If you've emailed several times, you've become increasingly firm and you still haven't been paid – pick up the phone and call your client. Sometimes having a chat is all it takes to ensure payment. Keep phoning every other day to add some pressure and that usually does the trick.
Or, if you really can't face the task, hire a freelance virtual PA to do the chasing for you. Sometimes having someone else do the chasing adds more authority and credibility to your business and gets clients worried about not paying.
If you really can't stand sending out those email reminders, why not automate away some of that awkwardness by using an online service to send out invoice reminders on your behalf?

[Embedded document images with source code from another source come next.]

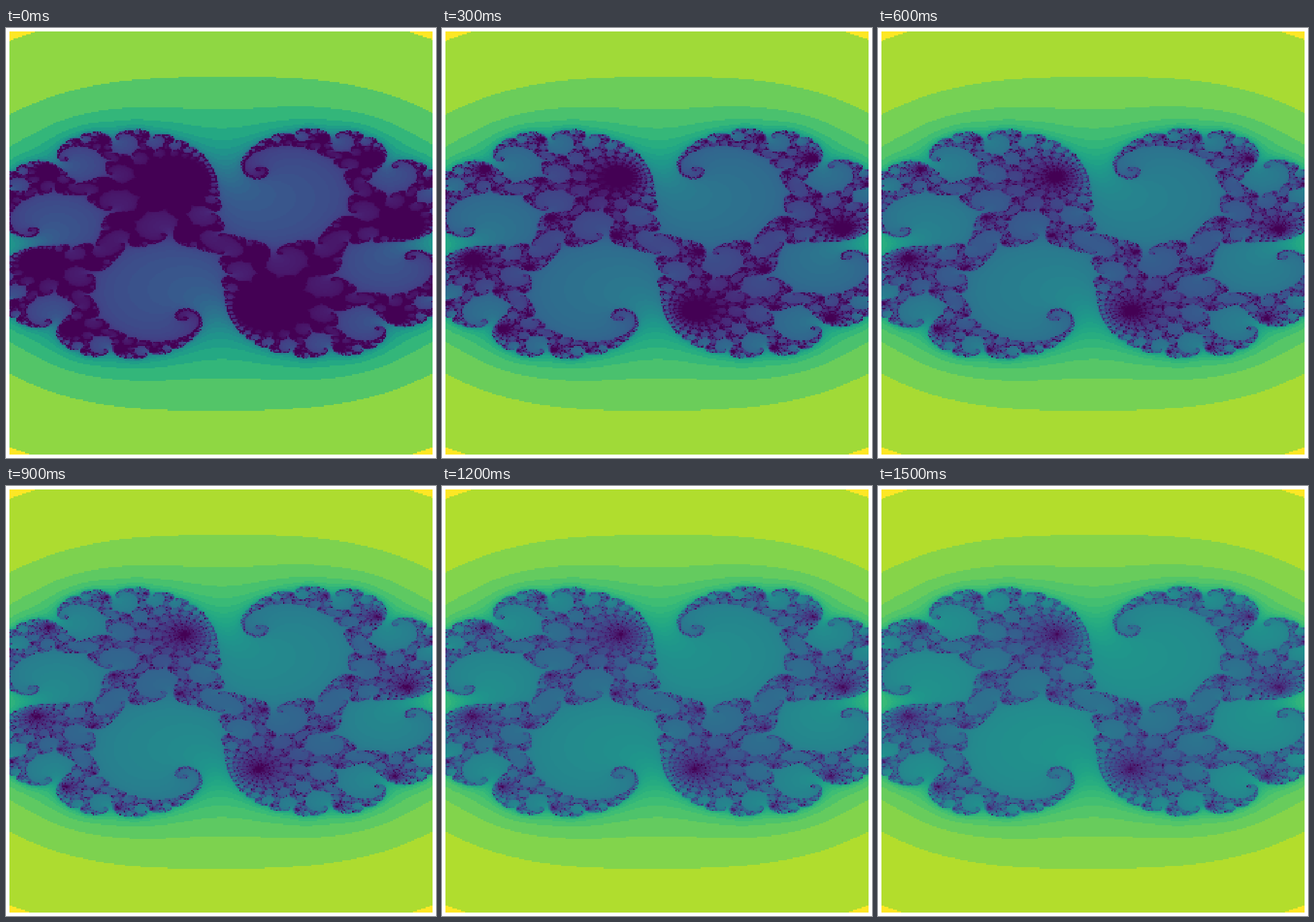
An HTML page with a canvas for the animation above (1800 ms loop, 748 by 748 pixels).

```html
<!DOCTYPE html>
<html lang="en">
<head>
<meta charset="utf-8">
<title>Julia set with a growing iteration limit</title>
<style>
  html, body { margin: 0; width: 100%; height: 100%; overflow: hidden; background: #fff; }
  canvas { display: block; }
</style>
</head>
<body>
<canvas id="stage" width="748" height="748"></canvas>
<script>
const GRID = 300, STEP_MS = 300, STEPS = 6, LIMIT_STEP = 50, MAX_LIMIT = STEPS * LIMIT_STEP;
const C_RE = 0.28, C_IM = 0.008, RADIUS_SQ = 100;
const MARGIN = 6, SIDE = 736, LOG_SHIFT = 0.15;

// Viridis, dark to bright, evenly spaced
const RAMP = ('440154 481568 482677 453781 3f4788 39558c 32648e 2d718e 287d8e 238a8d ' +
  '1f968b 20a386 29af7f 3cbc75 56c667 74d055 94d840 b8de29 dce318 fde725')
  .split(' ').map(h => [0, 2, 4].map(i => parseInt(h.slice(i, i + 2), 16)));

function viridis(v) {
  const p = Math.min(1, Math.max(0, v)) * (RAMP.length - 1);
  const i = Math.min(RAMP.length - 2, Math.floor(p));
  return RAMP[i].map((a, k) => Math.round(a + (RAMP[i + 1][k] - a) * (p - i)));
}

function escapeCount(re, im) {
  let n = 0;
  while (n < MAX_LIMIT && re * re + im * im <= RADIUS_SQ) {
    const next = re * re - im * im + C_RE;
    im = 2 * re * im + C_IM;
    re = next;
    n++;
  }
  return n;
}

// The real axis runs down the picture, the imaginary axis across it
const counts = new Uint16Array(GRID * GRID);
for (let row = 0; row < GRID; row++) {
  for (let col = 0; col < GRID; col++) {
    counts[row * GRID + col] = escapeCount(row / GRID * 3 - 1.5, col / GRID * 2 - 1);
  }
}
const lowest = counts.reduce((a, b) => Math.min(a, b));
const highest = counts.reduce((a, b) => Math.max(a, b));

function render(limit) {
  const depth = n => Math.log((n - lowest + 1 + LOG_SHIFT) / (1 + LOG_SHIFT));
  const deepest = depth(Math.min(limit, highest));
  const colours = Array.from({ length: limit + 1 }, (_, n) =>
    viridis(1 - depth(Math.max(n, lowest)) / deepest));
  const canvas = document.createElement('canvas');
  canvas.width = canvas.height = GRID;
  const ctx = canvas.getContext('2d');
  const image = ctx.createImageData(GRID, GRID);
  counts.forEach((n, i) => {
    image.data.set(colours[Math.min(n, limit)], i * 4);
    image.data[i * 4 + 3] = 255;
  });
  ctx.putImageData(image, 0, 0);
  return canvas;
}

const pictures = Array.from({ length: STEPS }, (_, i) => render((i + 1) * LIMIT_STEP));
const stage = document.getElementById('stage').getContext('2d');
stage.imageSmoothingEnabled = false;

let shown = -1;
function show(index) {
  if (index === shown) return;
  shown = index;
  stage.drawImage(pictures[index], MARGIN, MARGIN, SIDE, SIDE);
}

const start = performance.now();
function tick() {
  show(Math.floor((performance.now() - start) / STEP_MS) % STEPS);
  requestAnimationFrame(tick);
}
tick();
</script>
</body>
</html>
```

FreeAgent offers this service beautifully. I use it for Creative Boom and my own PR business, Boomerang. It allows you to write your unpaid invoice reminder email, then you can set FreeAgent to send it automatically when an invoice becomes overdue. Job done! It won't necessarily ensure payment is made, but at least it saves you from another awkward conversation or the hassle and time it takes to chase for payments.
Sometimes, invoices don't get paid on time because you've not sent them to the right person or department, or followed the client's payment process. So if all else fails, find out who to send invoices to, call them and become their friend. Ask them directly how to ensure you get paid on time, as there'll be different processes in place with every client. It might be that you have to include a PO number or a specific date. Whatever it is, follow that process and you shouldn't have a problem in future.
Above all, use your discretion. Clients are only human. They're busy too. Which means they can easily forget about your invoice and sometimes just need a gentle nudge. Don't assume the worst. Use a gentle approach initially and, if that doesn't work, try a different tact. Most clients will pay – you just have to be proactive and persistent. Good luck!
Sometimes the customer may have forgotten about the due date of the payment and a letter of reminder gives them that benefit of doubt. Table of Contents.